**WHAT IS BEING ASKED:**
Leave the images out. Give every line below again, precisely.

**Collected data:**
--

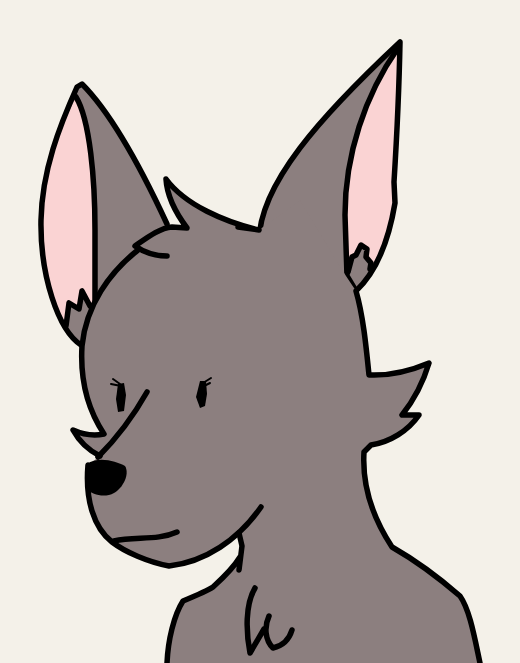
<!DOCTYPE html>
<html lang="en">
<head>
<meta charset="utf-8">
<title>Grey canine portrait</title>
<style>
:root { --paper: #f4f1e9; --fur: #8c7f7f; --inner-ear: #fad3d3; --ink: #000; }
html, body { margin: 0; background: var(--paper); overflow: hidden; }
svg { display: block; width: 520px; height: 663px; }
.fur { fill: var(--fur); }
.inner-ear { fill: var(--inner-ear); }
.line { fill: none; stroke: var(--ink); stroke-width: 5.5; stroke-linecap: round; stroke-linejoin: round; }
.fine { stroke-width: 2; }
.ink { fill: var(--ink); }
</style>
</head>
<body>
<svg viewBox="0 0 520 663" role="img" aria-label="Drawing of a grey canine character with tall pink-lined ears">
  <rect width="520" height="663" fill="var(--paper)"/>

  <g id="left-ear">
    <path class="fur" d="M80 84C110 112 142 170 167 224L140 252C112 272 92 300 82 346C58 330 40 275 41 220C42 170 60 125 80 84Z"/>
    <path class="inner-ear" d="M76 97C90 120 95 180 95 230V302L89 306L82 291L78 308L69 303L67 325C50 300 40 262 41 220C42 175 58 132 76 97Z"/>
    <path class="line" d="M167 224C142 170 112 114 82 84L77 87C60 125 42 170 41 220C40 275 58 330 81 345"/>
    <path class="line" d="M76 97C90 120 95 180 95 230V302"/>
    <path class="line" stroke-width="4" d="M90 306L82 291L79 309L69 303L66 326"/>
  </g>

  <g id="right-ear">
    <path class="fur" d="M259 243C258 185 320 115 400 42C399 95 396 150 395 200C388 245 372 275 356 291L340 310Z"/>
    <path class="inner-ear" d="M398 48C365 95 345 155 345 215L347 270L353 256L362 245L368 258L372 268C384 246 392 224 395 200C396 150 399 95 400 42Z"/>
    <path class="line" d="M259 243C258 185 322 115 400 42C399 95 396 150 394 182L395 203C388 245 374 274 356 291"/>
    <path class="line" d="M398 48C365 95 345 155 345 215L347 276L356 291"/>
    <path class="line" d="M348 272L352 257L356 255L361 245L367 249L366 257L371 263L370 269"/>
  </g>

  <g id="head-and-body">
    <path class="fur" d="M167 663C168 640 174 615 183 601C195 596 207 591 213 587C224 577 234 567 240 557L239 533C218 552 194 563 169 566C148 562 125 552 112 542C94 528 85 500 88 465L100 456C88 450 79 441 73 430C84 435 94 436 104 434C88 410 80 380 82 346C86 305 110 270 138 250L135 246C148 237 160 229 172 227L187 228C175 212 167 196 166 179C185 205 225 222 259 230L300 200L346 276L356 291C363 315 366 345 369 375C390 376 410 371 429 363C423 383 414 400 402 415H419C408 431 388 443 365 447C361 482 370 515 392 547C420 563 445 583 463 598C471 615 476 640 480 663Z"/>
    <path class="line" d="M138 250C110 272 86 305 82 346C80 380 88 410 104 434C94 436 84 435 73 430C79 441 88 450 100 456"/>
    <path class="line" d="M167 256C155 256 145 253 135 246C148 237 160 228 172 227L187 228C175 212 167 196 166 179C185 205 225 222 259 230M238 227L259 230"/>
    <path class="line" d="M356 291C363 315 366 345 369 375C390 376 410 371 429 363C423 383 414 400 402 415H419C408 431 390 442 371 445L364 452C362 485 371 515 392 547C420 563 445 583 460 596C470 610 475 640 480 663"/>
    <path class="line" d="M88 465C85 500 94 528 112 542C125 552 148 562 169 566C205 562 238 540 261 507"/>
    <path class="line" d="M239 533L242 546L239 570M240 557C234 567 224 577 213 587C207 591 195 596 183 601C174 615 168 640 167 663"/>
    <path class="line" d="M255 588C245 605 246 632 250 653L264 629M269 616C264 627 265 640 273 648C282 646 289 640 292 630"/>
  </g>

  <g id="face">
    <path class="line" d="M147 392C134 415 117 438 98 457"/>
    <path class="ink" d="M87 464C98 456 116 461 125 466C130 474 123 488 114 493C105 498 92 495 87 489Z"/>
    <path class="line" d="M114 541C135 536 157 541 177 532"/>
    <g id="left-eye">
      <path class="ink" d="M118 384L124 383L126 395L124 411L118 412L116 399Z"/>
      <path class="line fine" d="M121 386L111 384M120 384L113 379"/>
    </g>
    <g id="right-eye">
      <path class="ink" d="M200 381L206 381L207 394L205 406L200 408L196 397Z"/>
      <path class="line fine" d="M203 383L211 378M204 386L210 383"/>
    </g>
  </g>
</svg>
</body>
</html>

--

**WRITTEN SOLUTION:**
<!DOCTYPE html>
<html lang="en">
<head>
<meta charset="utf-8">
<title>Grey canine portrait</title>
<style>
:root { --paper: #f4f1e9; --fur: #8c7f7f; --inner-ear: #fad3d3; --ink: #000; }
html, body { margin: 0; background: var(--paper); overflow: hidden; }
svg { display: block; width: 520px; height: 663px; }
.fur { fill: var(--fur); }
.inner-ear { fill: var(--inner-ear); }
.line { fill: none; stroke: var(--ink); stroke-width: 5.5; stroke-linecap: round; stroke-linejoin: round; }
.fine { stroke-width: 2; }
.ink { fill: var(--ink); }
</style>
</head>
<body>
<svg viewBox="0 0 520 663" role="img" aria-label="Drawing of a grey canine character with tall pink-lined ears">
  <rect width="520" height="663" fill="var(--paper)"/>

  <g id="left-ear">
    <path class="fur" d="M80 84C110 112 142 170 167 224L140 252C112 272 92 300 82 346C58 330 40 275 41 220C42 170 60 125 80 84Z"/>
    <path class="inner-ear" d="M76 97C90 120 95 180 95 230V302L89 306L82 291L78 308L69 303L67 325C50 300 40 262 41 220C42 175 58 132 76 97Z"/>
    <path class="line" d="M167 224C142 170 112 114 82 84L77 87C60 125 42 170 41 220C40 275 58 330 81 345"/>
    <path class="line" d="M76 97C90 120 95 180 95 230V302"/>
    <path class="line" stroke-width="4" d="M90 306L82 291L79 309L69 303L66 326"/>
  </g>

  <g id="right-ear">
    <path class="fur" d="M259 243C258 185 320 115 400 42C399 95 396 150 395 200C388 245 372 275 356 291L340 310Z"/>
    <path class="inner-ear" d="M398 48C365 95 345 155 345 215L347 270L353 256L362 245L368 258L372 268C384 246 392 224 395 200C396 150 399 95 400 42Z"/>
    <path class="line" d="M259 243C258 185 322 115 400 42C399 95 396 150 394 182L395 203C388 245 374 274 356 291"/>
    <path class="line" d="M398 48C365 95 345 155 345 215L347 276L356 291"/>
    <path class="line" d="M348 272L352 257L356 255L361 245L367 249L366 257L371 263L370 269"/>
  </g>

  <g id="head-and-body">
    <path class="fur" d="M167 663C168 640 174 615 183 601C195 596 207 591 213 587C224 577 234 567 240 557L239 533C218 552 194 563 169 566C148 562 125 552 112 542C94 528 85 500 88 465L100 456C88 450 79 441 73 430C84 435 94 436 104 434C88 410 80 380 82 346C86 305 110 270 138 250L135 246C148 237 160 229 172 227L187 228C175 212 167 196 166 179C185 205 225 222 259 230L300 200L346 276L356 291C363 315 366 345 369 375C390 376 410 371 429 363C423 383 414 400 402 415H419C408 431 388 443 365 447C361 482 370 515 392 547C420 563 445 583 463 598C471 615 476 640 480 663Z"/>
    <path class="line" d="M138 250C110 272 86 305 82 346C80 380 88 410 104 434C94 436 84 435 73 430C79 441 88 450 100 456"/>
    <path class="line" d="M167 256C155 256 145 253 135 246C148 237 160 228 172 227L187 228C175 212 167 196 166 179C185 205 225 222 259 230M238 227L259 230"/>
    <path class="line" d="M356 291C363 315 366 345 369 375C390 376 410 371 429 363C423 383 414 400 402 415H419C408 431 390 442 371 445L364 452C362 485 371 515 392 547C420 563 445 583 460 596C470 610 475 640 480 663"/>
    <path class="line" d="M88 465C85 500 94 528 112 542C125 552 148 562 169 566C205 562 238 540 261 507"/>
    <path class="line" d="M239 533L242 546L239 570M240 557C234 567 224 577 213 587C207 591 195 596 183 601C174 615 168 640 167 663"/>
    <path class="line" d="M255 588C245 605 246 632 250 653L264 629M269 616C264 627 265 640 273 648C282 646 289 640 292 630"/>
  </g>

  <g id="face">
    <path class="line" d="M147 392C134 415 117 438 98 457"/>
    <path class="ink" d="M87 464C98 456 116 461 125 466C130 474 123 488 114 493C105 498 92 495 87 489Z"/>
    <path class="line" d="M114 541C135 536 157 541 177 532"/>
    <g id="left-eye">
      <path class="ink" d="M118 384L124 383L126 395L124 411L118 412L116 399Z"/>
      <path class="line fine" d="M121 386L111 384M120 384L113 379"/>
    </g>
    <g id="right-eye">
      <path class="ink" d="M200 381L206 381L207 394L205 406L200 408L196 397Z"/>
      <path class="line fine" d="M203 383L211 378M204 386L210 383"/>
    </g>
  </g>
</svg>
</body>
</html>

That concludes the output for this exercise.